As to medium, ACEO's come in many forms. Oil, acrylic,watercolor, pastel (infrequently; the medium doesn't lend itself easily to small format and is less durable unless fixed.) Colored pencil work, while sneered at in the "serious" art community, is a very beloved medium for ACEO's and the artists who use these pigmented pencils create some stunning work. Some artists work in pen and ink, and also graphite pencil drawing.

But ACEO's don't just have to be made of standard art mediums. Collage artists do altered cards, digital artists make modified photographs, and fiber artists do beaded, knitted, and stitched cards as well.

The subjects can be as varied as a child's imagination, however animal, especially cat ACEO's are widely collected. Whimsical cards, persiflage, jokes and primitive art abound. Landscape miniatures in oils are particularly prized if skillfully done.

One technique of ACEO artwork is to let the frame tell "part of the story." The challenge of working in a 2.5 x 3.5 inch world can be met if the artist leaves a lot of the subject outside the frame and to the imagination. This is a valid compositional technique in art, and a "must" in ACEO work. Even though a picture may only be the size of a playing card, the actual composition suggested might be quite a few times larger, leaving the undone portions to the mind of the viewer to fill in.


Many artists display their works on Ebay and they sell them. Type in a search for ACEO and look at the incredible variety of artwork available.

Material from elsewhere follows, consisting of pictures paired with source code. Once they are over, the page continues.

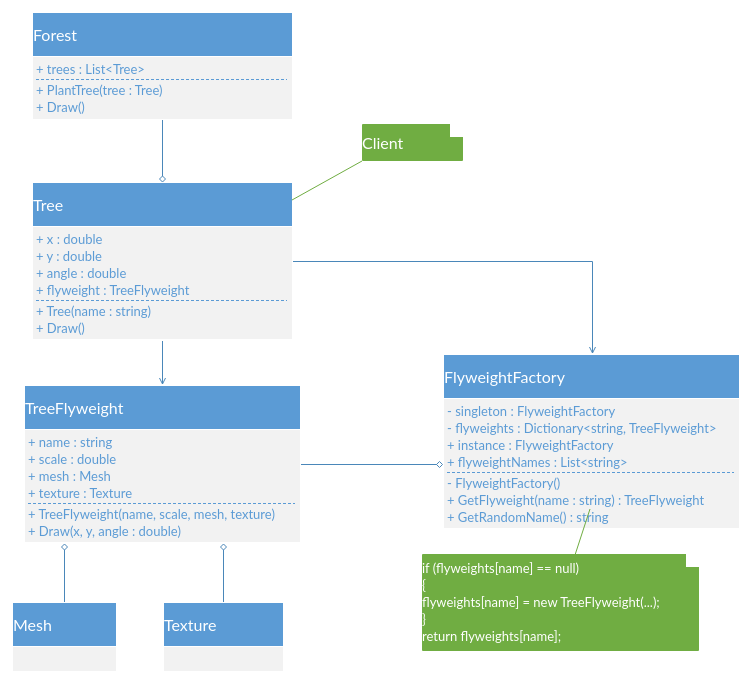
<!DOCTYPE html>
<html lang="en">
<head>
<meta charset="utf-8">
<title>Flyweight class diagram</title>
<style>
:root {
  --blue: #5b9bd5;
  --line: #4a87b9;
  --panel: #f2f2f2;
  --green: #70ad42;
  --paper: #ffffff;
}
* { box-sizing: border-box; margin: 0; padding: 0; }
html, body { width: 753px; height: 684px; overflow: hidden; background: var(--paper); }
.diagram {
  position: relative;
  width: 753px;
  height: 684px;
  font: 13px/17px Lato, "Open Sans", sans-serif;
  color: var(--blue);
  white-space: nowrap;
}
.class, .note { position: absolute; }
.class { display: flex; flex-direction: column; gap: 1px; }
.class h2 {
  height: 43px;
  background: var(--blue);
  color: var(--paper);
  font-size: 16px;
  font-weight: 400;
  line-height: 43px;
}
.members { flex: 1; padding: 4px 5px 0 3px; background: var(--panel); }
.members ul { list-style: none; }
.members ul + ul {
  margin-top: 1px;
  padding-top: 3px;
  background: repeating-linear-gradient(90deg, var(--blue) 0 3px, transparent 3px 5px) top / 100% 1px no-repeat;
}
.forest { left: 33px; top: 13px; width: 259px; height: 106px; }
.tree { left: 33px; top: 183px; width: 259px; height: 156px; }
.tree-flyweight { left: 25px; top: 386px; width: 275px; height: 156px; }
.factory { left: 444px; top: 355px; width: 295px; height: 173px; }
.mesh { left: 13px; top: 603px; width: 103px; height: 68px; }
.texture { left: 164px; top: 603px; width: 119px; height: 68px; }
.note {
  background: var(--green);
  color: var(--paper);
  border-radius: 1px;
  clip-path: polygon(0 0, calc(100% - 13px) 0, calc(100% - 13px) 13px, 100% 13px, 100% 100%, 0 100%);
}
.client { left: 362px; top: 124px; width: 101px; height: 37px; font-size: 16px; line-height: 37px; }
.code { left: 422px; top: 554px; width: 277px; height: 97px; padding-top: 6px; }
.connectors { position: absolute; left: 0; top: 0; fill: none; stroke: var(--line); }
.connectors .note-links { stroke: var(--green); }
</style>
</head>
<body>
<main class="diagram">
  <section class="class forest">
    <h2>Forest</h2>
    <div class="members">
      <ul><li>+ trees : List&lt;Tree&gt;</li></ul>
      <ul><li>+ PlantTree(tree : Tree)</li><li>+ Draw()</li></ul>
    </div>
  </section>

  <section class="class tree">
    <h2>Tree</h2>
    <div class="members">
      <ul>
        <li>+ x : double</li>
        <li>+ y : double</li>
        <li>+ angle : double</li>
        <li>+ flyweight : TreeFlyweight</li>
      </ul>
      <ul><li>+ Tree(name : string)</li><li>+ Draw()</li></ul>
    </div>
  </section>

  <section class="class tree-flyweight">
    <h2>TreeFlyweight</h2>
    <div class="members">
      <ul>
        <li>+ name : string</li>
        <li>+ scale : double</li>
        <li>+ mesh : Mesh</li>
        <li>+ texture : Texture</li>
      </ul>
      <ul>
        <li>+ TreeFlyweight(name, scale, mesh, texture)</li>
        <li>+ Draw(x, y, angle : double)</li>
      </ul>
    </div>
  </section>

  <section class="class factory">
    <h2>FlyweightFactory</h2>
    <div class="members">
      <ul>
        <li>- singleton : FlyweightFactory</li>
        <li>- flyweights : Dictionary&lt;string, TreeFlyweight&gt;</li>
        <li>+ instance : FlyweightFactory</li>
        <li>+ flyweightNames : List&lt;string&gt;</li>
      </ul>
      <ul>
        <li>- FlyweightFactory()</li>
        <li>+ GetFlyweight(name : string) : TreeFlyweight</li>
        <li>+ GetRandomName() : string</li>
      </ul>
    </div>
  </section>

  <section class="class mesh">
    <h2>Mesh</h2>
    <div class="members"></div>
  </section>

  <section class="class texture">
    <h2>Texture</h2>
    <div class="members"></div>
  </section>

  <aside class="note client">Client</aside>
  <aside class="note code">
    <p>if (flyweights[name] == null)</p>
    <p>{</p>
    <p>flyweights[name] = new TreeFlyweight(...);</p>
    <p>}</p>
    <p>return flyweights[name];</p>
  </aside>

  <svg class="connectors" width="753" height="684" viewBox="0 0 753 684" aria-hidden="true">
    <defs>
      <polygon id="diamond" points="0,-3 3,0 0,3 -3,0" fill="#fff"/>
      <path id="arrowhead" d="M-3 -6 0 0 3 -6"/>
    </defs>
    <path d="M162.5 120V176"/>
    <use href="#diamond" x="162.5" y="179"/>
    <path d="M162.5 341V384"/>
    <use href="#arrowhead" x="162.5" y="384"/>
    <path d="M293 261.5H592.5V353"/>
    <use href="#arrowhead" x="592.5" y="353"/>
    <path d="M301 464.5H437"/>
    <use href="#diamond" x="439.5" y="464.5"/>
    <path d="M64.5 602V550"/>
    <use href="#diamond" x="64.5" y="547"/>
    <path d="M223.5 602V550"/>
    <use href="#diamond" x="223.5" y="547"/>
    <g class="note-links">
      <line x1="292" y1="200" x2="362" y2="161"/>
      <line x1="575" y1="555" x2="590" y2="509"/>
    </g>
  </svg>
</main>
</body>
</html>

While serious artwork abounds on Ebay, and there are many artists with galleries online who are self-representing, ACEO works provide a great venue for selling art to the public, real original art or limited editions at a reasonable starting price.

Ebay hosts various groups that meet to discuss and exchange artwork. Artists and enthusiasts join these groups and trade cards or "challenges" and "dares." A dare comes from one artist and is assigned to another to paint a subject or a theme. This can take the artist out of their comfort zone and is a way to spark imagination and growth.

There are now galleries around the US that display and sell ACEO's, which tells us that this art form is growing in popularity everywhere.


As a hobby, ACEO's are great fun for the amateur artist, and can be cost-effective. While canvas, clayboard and watercolor paper are sometimes quite expensive, working in a small format means many works can be obtained from a standard sheet of fine paper. The constraints of working in small format help sharpen skills in composition and value as well as being a real challenge in portraiture. As you get better as an artist, you may feel it is time to list and sell your work. Then you have become--a professional, if you accept the widely-held definition that a professional artist is one who sells their works for compensation.


ACEO's are a growing passion for many people. People collect by subject matter (cats, horses, dogs, wildlife, landscape, or medium (drawings, oils, acrylics, watercolors, colored pencil, altered media and collage.) There are a number of ways to display the collection. Many people keep the cards in sports-cards albums because the 2.5 x 3.5 inch cards fit perfectly into those sleeves. Other people incorporate them into their scrapbooks. Frames are available that display one or more favorite ACEO's. The frame can be a permanent decoration on the wall or desk, or it can be a changing art gallery, slipping a card in and out of a frame for a change of pace. The accessibility of ACEO's--fine art at a reasonable price, plus the small size make this portable art that fits many lifestyles. And historically, miniatures have been highly prized collectibles, from Persian miniatures, Victorian miniatures to today's incredible variety of cards to collect and display.


For children, ACEO making and collecting can become a rewarding past-time, one that can be done alone or with friends and classmates and family. I suggest that families start their own ACEO time at home. A rainy afternoon spent in creating cards can be a wonderful time of togetherness, sparking imagination and creativity. Have a clothesline artshow at the dollhouse afterwards and admire your results. ACEO's are truly art-for-everyone.